2009 Nissan Cube Performance
This performance review was created when the car was new. Some links may no longer point to an active page.
Most are pleased with the Cube's continuously variable transmission (CVT). But others call the Nissan Cube's handling sloppy and unrefined.
- "In the cut-and-thrust of city traffic or when merging and passing, the 2009 Nissan Cube is rarely caught flat-footed. Much of the credit goes to its superb CVT that makes the most of the engine's available power, rather than sucking the life out of it like most other CVTs that are paired with four-cylinder engines." -- Edmunds
- "Refinement is spoiled by the bouncy ride and the huge amount of noise coming from both the raucously unrefined engine as it annoyingly buzzes at constant, CVT-dictated revs, and also the wind noise created by the body and windshield's 90-degree opposition to the air." -- Jalopnik
- "The model I drove, an SL with the continuously variable transmission (automatic), was competently quick and effortless to drive, with solid brakes, comfortable ride and very tight turning radius, making it super easy to park." -- Los Angeles Times
- "The anti-car message can't disguise the fact that Cube's a decent driver, with you-betcha brakes (even though the rears are drums), smooth steering, six-speed manual, passable handling, terrific low-speed maneuverability." -- USA Today
Acceleration and Power
Test drivers report that the Nissan Cube receives competent power from its four-cylinder engine, but with 122 horsepower, it's not exceptional. However, writers credit the Cube's polished CVT transmission for the car's peppy acceleration.
- "On the road, the Cube feels reasonably peppy, its 1.8-liter inline-4 smoothly delivering 122 bhp at 5200 rpm and 127 lb.-ft of torque at 4800 rpm. Freeway speeds of 65 mph or more are a cinch, and the view forward is excellent with the upright A-pillars." -- Road and Track
- "Engine power is adequate, though not sporty. The 1.8-liter, double overhead cam four-cylinder is from Nissan's other small car, the Versa, and produces 127 foot-pounds of torque at 4,800 in the Cube. The Cube steadily gets up to speed, albeit with some four-cylinder engine noise." -- The Associated Press
- "Thanks to the new Xtronic CVT and a tweaked ECU, the new Cube is quicker off the mark and more responsive to smaller throttle inputs, due mainly to the CVT's adaptive shift control that keeps the engine in its sweet spot between 2,000 and 4,500 rpm." -- Edmunds
- "Acceleration is adequately peppy for day-to-day driving, but it's not so overwhelming that it threatens unplanned meetings with law enforcement." -- Popular Mechanics
- "The four-cylinder engine was more refined than that of the Soul. ... But the Cube was underpowered compared with Soul. While fine for traffic and flat highways, it gasped and protested like a doughnut addict when pushed." -- USA Today

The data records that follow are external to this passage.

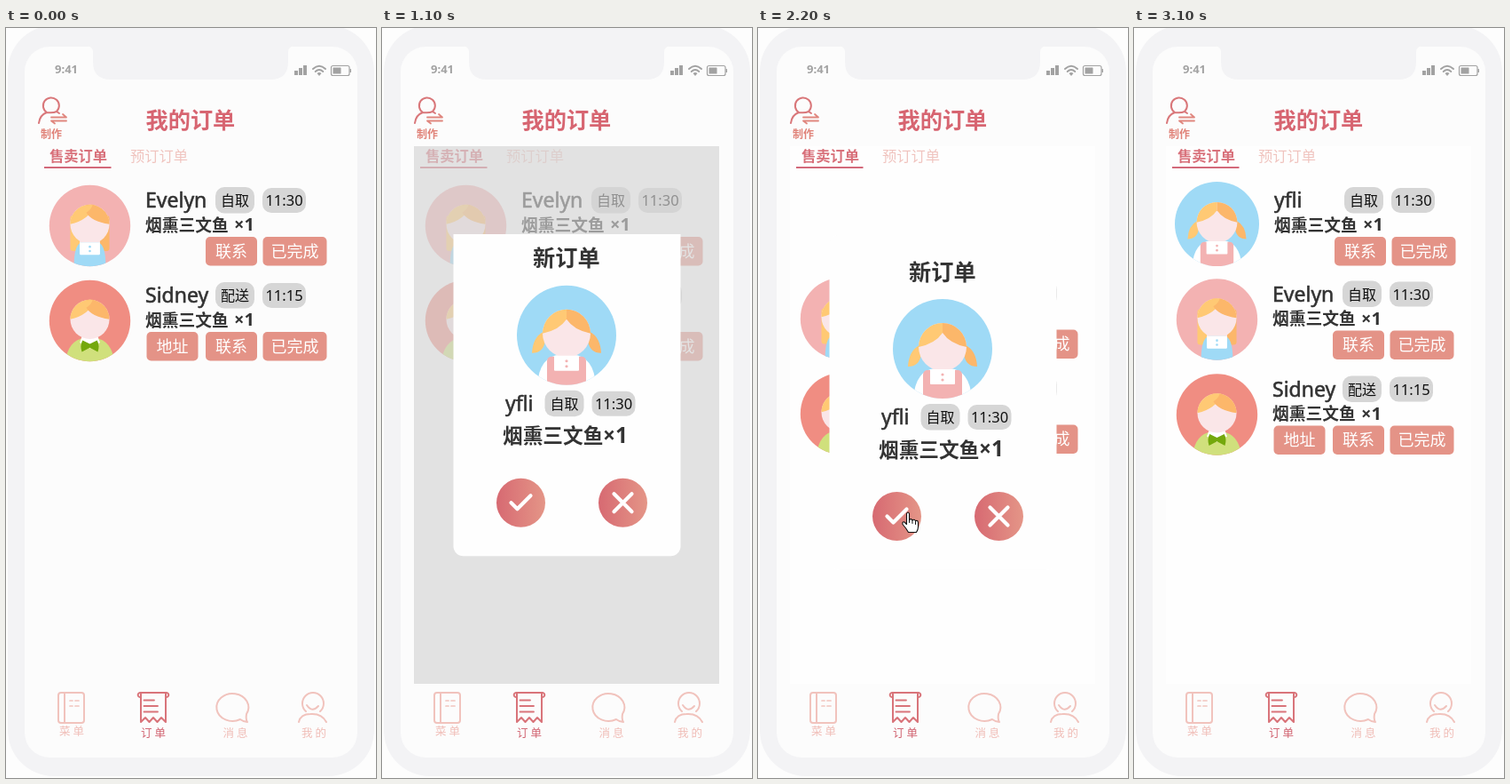
Write an HTML page with a canvas that moves like this. It is 417 by 844 pixels and loops after 3400 ms.

```html
<!DOCTYPE html>
<html lang="zh">
<head>
<meta charset="utf-8">
<title>我的订单</title>
<style>
html, body { margin: 0; width: 100%; height: 100%; overflow: hidden; background: #fdfdfd; }
canvas { display: block; width: 417px; height: 844px; }
</style>
</head>
<body>
<canvas id="stage"></canvas>
<script>
const canvas = document.getElementById('stage');
const ctx = canvas.getContext('2d');
const dpr = window.devicePixelRatio || 1;
canvas.width = 417 * dpr;
canvas.height = 844 * dpr;

const LOOP = 3400, STEP = 100, SPRING = 680;
const CJK = '"Noto Sans CJK SC", "Noto Sans CJK", sans-serif';
const LATIN = '"Noto Sans", "Open Sans", sans-serif';
const C = {
  rose: '#d76571', coral: '#e49387', pale: '#f1c3bd', ink: '#333', badge: '#d6d6d6',
  yellow: '#ffc974', orange: '#fcb76a', face: '#fae6e8', sky: '#9fdaf6', pink: '#f3b2b2',
  panel: '#fefefe'
};

// ---- helpers ----
function fillPath(d, color) {
  ctx.fillStyle = color;
  ctx.fill(new Path2D(d));
}

function strokePath(d, color, width = 2) {
  ctx.strokeStyle = color;
  ctx.lineWidth = width;
  ctx.lineCap = ctx.lineJoin = 'round';
  ctx.stroke(new Path2D(d));
}

function box(x, y, w, h, r, color) {
  ctx.beginPath();
  ctx.roundRect(x, y, w, h, r);
  ctx.fillStyle = color;
  ctx.fill();
}

function disc(x, y, r, color) {
  ctx.beginPath();
  ctx.arc(x, y, r, 0, Math.PI * 2);
  ctx.fillStyle = color;
  ctx.fill();
}

function text(str, x, y, size, color, { weight = 400, family = CJK, align = 'left', spacing = 0 } = {}) {
  ctx.font = `${weight} ${size}px ${family}`;
  ctx.letterSpacing = spacing + 'px';
  ctx.textAlign = align;
  ctx.fillStyle = color;
  ctx.fillText(str, x, y);
  ctx.letterSpacing = '0px';
}

// Chinese text placed by its vertical middle
function han(str, x, mid, size, color, opts) {
  text(str, x, mid + size * 0.38, size, color, opts);
}

function nameText(str, x, base) {
  text(str, x, base, 23, C.ink, { family: LATIN });
  ctx.strokeStyle = C.ink;
  ctx.lineWidth = 0.6;
  ctx.strokeText(str, x, base);
}

function dish(x, mid, size) {
  han('烟熏三文鱼', x, mid, size, C.ink, { weight: 700 });
}

function amount(x, base, size) {
  text('×1', x, base, size, C.ink, { weight: 700, family: LATIN });
}

function clipped(x, y, w, h, draw) {
  ctx.save();
  ctx.beginPath();
  ctx.rect(x, y, w, h);
  ctx.clip();
  draw();
  ctx.restore();
}

function springOut(ms) {
  const u = ms / SPRING;
  if (u <= 0) return 0;
  if (u >= 1) return 1;
  return 1 + 2 ** (-10 * u) * Math.sin((u - 0.075) * Math.PI * 2 / 0.3);
}

// ---- avatars, drawn in a circle of radius 56 ----
function avatar(kind, x, y, r) {
  ctx.save();
  ctx.translate(x, y);
  ctx.scale(r / 56, r / 56);
  disc(0, 0, 56, { braids: C.sky, long: C.pink, boy: '#f08d82' }[kind]);
  ctx.beginPath();
  ctx.arc(0, 0, 56, 0, Math.PI * 2);
  ctx.clip();
  people[kind]();
  ctx.restore();
}

function head() {
  disc(0, -2, 27, C.face);
}

function parting() {
  fillPath('M-27-2A27 27 0 0 1 0-29V-18Q-8-6-27-2Z', C.yellow);
  fillPath('M0-29A27 27 0 0 1 27-2Q8-6 0-18Z', C.orange);
}

function sideFringe() {
  fillPath('M-27-2A27 27 0 0 1 8-28Q-2-8-27-2Z', C.yellow);
  fillPath('M-8-28A27 27 0 0 1 27-2Q2-6-5-18Q2-22 4-29Z', C.orange);
}

function bib(color) {
  box(-14, 23, 28, 17, 1, '#fff');
  disc(0, 29, 1.6, color);
  disc(0, 35, 1.6, color);
}

const people = {
  braids() {
    fillPath('M-33 57Q-31 24-8 22H8Q31 24 33 57Z', '#fff');
    fillPath('M-26-4Q-38 2-39 20Q-26 20-24 6Z', C.yellow);
    fillPath('M26-4Q38 2 39 20Q26 20 24 6Z', C.orange);
    head();
    parting();
    box(-22, 24, 44, 40, 5, C.pink);
    bib(C.pink);
  },
  long() {
    box(-27, -14, 27, 49, 4, C.yellow);
    box(0, -14, 27, 49, 4, C.orange);
    fillPath('M-14 10H14V30H-14Z', C.face);
    head();
    sideFringe();
    fillPath('M-12 23Q-22 27-22 57H22Q22 27 12 23Z', C.sky);
    bib(C.sky);
  },
  boy() {
    fillPath('M-34 57Q-30 27-8 24H8Q30 27 34 57Z', '#d0e07c');
    fillPath('M-11 22H11L14 30 0 38-14 30Z', '#fff');
    head();
    sideFringe();
    fillPath('M0 32L-10 27Q-14 34-11 43L0 37 11 43Q14 34 10 27Z', '#74a80c');
  }
};

// ---- phone frame and fixed parts ----
function shell() {
  ctx.fillStyle = '#fdfdfd';
  ctx.fillRect(0, 0, 417, 844);
  box(2, -3, 413, 845, 52, '#f3f3f5');
  box(21, 21, 375, 800, 28, '#fcfcfc');
  fillPath('M92 20.5Q98 21 98 27V38Q98 58 118 58H298Q318 58 318 38V27Q318 21 324 20.5Z', '#f3f3f5');
  statusBar();
  strokePath('M46 95A9 9 0 1 1 57 94Q53 96 46 95Q38 98 37 107M57 94L60 96', '#d9777a');
  strokePath('M51 100.5H68L64 97M68 104.5H51L55 107.5', '#e0877f', 1.8);
  han('制作', 39, 119, 12, '#e08278', { weight: 700 });
  han('我的订单', 157.5, 103, 25.2, C.rose, { weight: 700 });
}

function statusBar() {
  const gray = '#a2a2a2';
  text('9:41', 55, 51, 13, gray, { weight: 700, family: '"Open Sans", sans-serif' });
  for (let i = 0; i < 3; i++) ctx.fillRect(325 + i * 5, 48 - i * 3, 4, 5 + i * 3);
  strokePath('M346 46Q353 39.5 360 46M348.7 49Q353 45 357.3 49', gray, 1.9);
  fillPath('M350.5 51Q353 49 355.5 51L353 54Z', gray);
  ctx.strokeStyle = gray;
  ctx.lineWidth = 1.2;
  ctx.beginPath();
  ctx.roundRect(366.5, 42.5, 20.5, 11, 2);
  ctx.stroke();
  box(368.5, 44.5, 9, 7, 0.5, gray);
  box(387.5, 46, 1.5, 4, 0.5, gray);
}

function navBar() {
  const on = '#d9747a';
  strokePath('M62 748H85Q88 748 88 751V779Q88 782 85 782H62Q59 782 59 779V751Q59 748 62 748ZM66 748V782', C.pale);
  strokePath('M72 757H75M78 757H82M72 763H75M78 763H82', C.pale, 1.7);
  strokePath('M152 753A2.6 2.6 0 1 1 152 748H180A2.6 2.6 0 1 1 180 753M152 748V781L157 776 161.5 781 166 776 170.5 781 175 776 180 781V748', on);
  strokePath('M155.5 756.5H167M155.5 763H171M155.5 769.5H171', on, 1.8);
  strokePath('M272 781Q268 781 264 778A18 15.5 0 1 1 271 772Q270 778 272 781Z', C.pale);
  strokePath('M338 769A12 12 0 1 1 354 769M339 762Q345 771 352 763M330 781Q332 772 343 772Q356 771 361 781', C.pale);
  const labels = [['菜单', 60, 791], ['订单', 152, 793], ['消息', 244.5, 793], ['我的', 333, 793]];
  labels.forEach(([s, x, y], i) => han(s, x, y, 12.5, i === 1 ? '#d0606e' : '#f0bdb7', { spacing: 3 }));
}

function tabs() {
  han('售卖订单', 49, 144, 16.3, '#d8707a', { weight: 700 });
  han('预订订单', 140, 144, 16.3, '#f0c4bf');
  box(43, 156, 75.5, 2, 0, '#d3697a');
}

// ---- order parts ----
function badges(x, y, way, time) {
  box(x, y, 44, 29.5, 10, C.badge);
  box(x + 53, y + 1, 49, 28, 10, C.badge);
  han(way, x + 22, y + 15, 16, '#111', { align: 'center' });
  text(time, x + 77.5, y + 21, 16.5, '#111', { family: LATIN, align: 'center' });
}

function button(label, x, w) {
  box(x, 235, w, 32.5, 5, C.coral);
  han(label, x + w / 2, 251, 18, '#fff', { align: 'center' });
}

function order(dx, dy, o) {
  ctx.save();
  ctx.translate(dx, dy);
  avatar(o.kind, ...(o.face || [94.5, 222.5, 45.7]));
  nameText(o.name, 157, 202);
  badges(236, 179, o.way, o.time);
  dish(157, 221.5, 18.8);
  amount(257, 228, 20);
  if (o.address) button('地址', 158.5, 58);
  button('联系', 225, 58);
  button('已完成', 289.5, 72);
  ctx.restore();
}

const first = { name: 'Evelyn', kind: 'long', way: '自取', time: '11:30' };
const second = { name: 'Sidney', kind: 'boy', way: '配送', time: '11:15', address: true };
const fresh = { name: 'yfli', kind: 'braids', way: '自取', time: '11:30', face: [92.5, 220.5, 47.5] };

function orderList(dx, dy) {
  order(dx, dy, first);
  order(dx, dy + 107, second);
}

// ---- new order card ----
function roundButton(x, y, mark) {
  const g = ctx.createLinearGradient(x - 27, 0, x + 27, 0);
  g.addColorStop(0, '#d76a72');
  g.addColorStop(1, '#e49587');
  disc(x, y, 27.5, g);
  ctx.save();
  ctx.translate(x, y);
  strokePath(mark, '#fff', 4.2);
  ctx.restore();
}

function card(top) {
  clipped(80, 232, 257, 378, () => {
    ctx.translate(0, top - 233);
    box(80.5, 233, 256, 376.5, 11, C.panel);
    han('新订单', 170, 274, 25.2, C.ink, { weight: 700 });
    avatar('braids', 208, 361, 56);
    nameText('yfli', 139, 446);
    badges(183.5, 423, '自取', '11:30');
    dish(136, 474, 22.7);
    amount(249, 482, 24.5);
    roundButton(156.5, 549.5, 'M-11 0L-4 7 11-8');
    roundButton(271.5, 549.5, 'M-10-10L10 10M10-10L-10 10');
  });
}

// ---- pointer ----
const moves = [
  [1500, 400, 566], [1600, 239, 504], [1700, 205, 502], [1800, 190, 521],
  [1900, 167, 544], [2900, 240, 470], [3000, 392, 201]
];

function pointer(t) {
  if (t < 1500 || t >= 3100) return;
  const [, x, y] = moves.filter(m => m[0] <= t).pop();
  const hand = t >= 2000 && t < 2300;
  const d = hand
    ? 'M0 2Q1.5-1 3 2V9Q5 7 6.5 9.5Q8.5 7.7 10 10.2Q12.5 9 13 12V17Q13 20 11 23H2Q0 19-4.5 14Q-5 10.5-2.5 11.5L0 14Z'
    : 'M0 0V16L4 12.5 6.5 18.5 9 17.5 6.5 11.5H11.5Z';
  ctx.save();
  ctx.translate(x + 0.5, y + 0.5);
  fillPath(d, '#fff');
  strokePath(d, '#111', 1.1);
  if (hand) strokePath('M3 9V12M6.5 10V13M10 11V14', '#111', 1);
  ctx.restore();
}

// ---- scene ----
function draw(t) {
  ctx.setTransform(dpr, 0, 0, dpr, 0, 0);
  shell();
  navBar();
  const accepted = t >= 2200;
  if (accepted) box(36, 133, 344, 605, 0, C.panel);
  tabs();

  if (accepted) {
    const p = springOut(t - 2258);
    orderList(-1, t < 2400 ? 104.5 : 105.5);
    if (p > 0) clipped(46, 165, 317, 104, () => order(1 - 320 * (1 - p), 0, fresh));
    if (p < 1) card(233 + 377 * p);
  } else {
    orderList(0, 0);
    if (t >= 800) {
      box(36, 133, 344, 605, 0, 'rgba(212,212,212,0.65)');
      card(610 - 377 * springOut(t - 787.4));
    }
  }
  pointer(t);
}

function tick() {
  const t = performance.now() % LOOP;
  draw(Math.floor(t / STEP) * STEP);
  requestAnimationFrame(tick);
}
tick();
</script>
</body>
</html>
```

Handling and Braking
Opinions vary so much on the 2009 Cube's handling dynamics that it's hard to believe reviewers drove the same car. While some find the driving experience pleasant, others say the ride is unexciting. According to an L.A. Times writer, the Cube isn't aerodynamically sound.
- "The short wheelbase and tight turning radius makes it easy to turn around midstreet (not typically legal) to snag an open parking spot." -- CNET
- "Turning radius is a gymnastic 33.4 feet. ... Despite drums at the rear, the brakes are strong, and pedal feel is excellent." -- Car and Driver
- "Thankfully, the front-wheel-drive Cube doesn't ride like a bus. The car's short wheelbase of less than 100 inches can create an up-and-down rhythm while it travels over expansion cracks on bridges. But the rest of the ride is comfortable and better than expected in a car at this price." -- Associated Press
- "Though the Cube is pleasant enough around town and on the highway save for some wind ruffle at higher speeds), a few rapid turns reveal its chief downfall -- mediocre handling." -- Edmunds
- "The Cube generally commands a solid grip of the road, though rain grooves in asphalt can sometimes derail its directional stability. Bumps are absorbed surprisingly well, and though its road manners exhibit a few rough edges, they aren't obtrusive enough to detract from the Cube's endearing personality." -- Popular Mechanics
- "The Cube's suspension absorbs bumps well. Plentiful body roll, squat under acceleration and dive when braking discourage sporty driving and quick maneuvers, however." -- Detroit Free Press
- "The Cube is to aerodynamics what a collapsing bridge is to Olympic diving, what slipping on an icy sidewalk is to 'Swan Lake,' what poached dirt on toast is to a gourmet breakfast. It's a travesty, a mockery, a baleful parody of auto aerodynamics." -- Los Angeles Times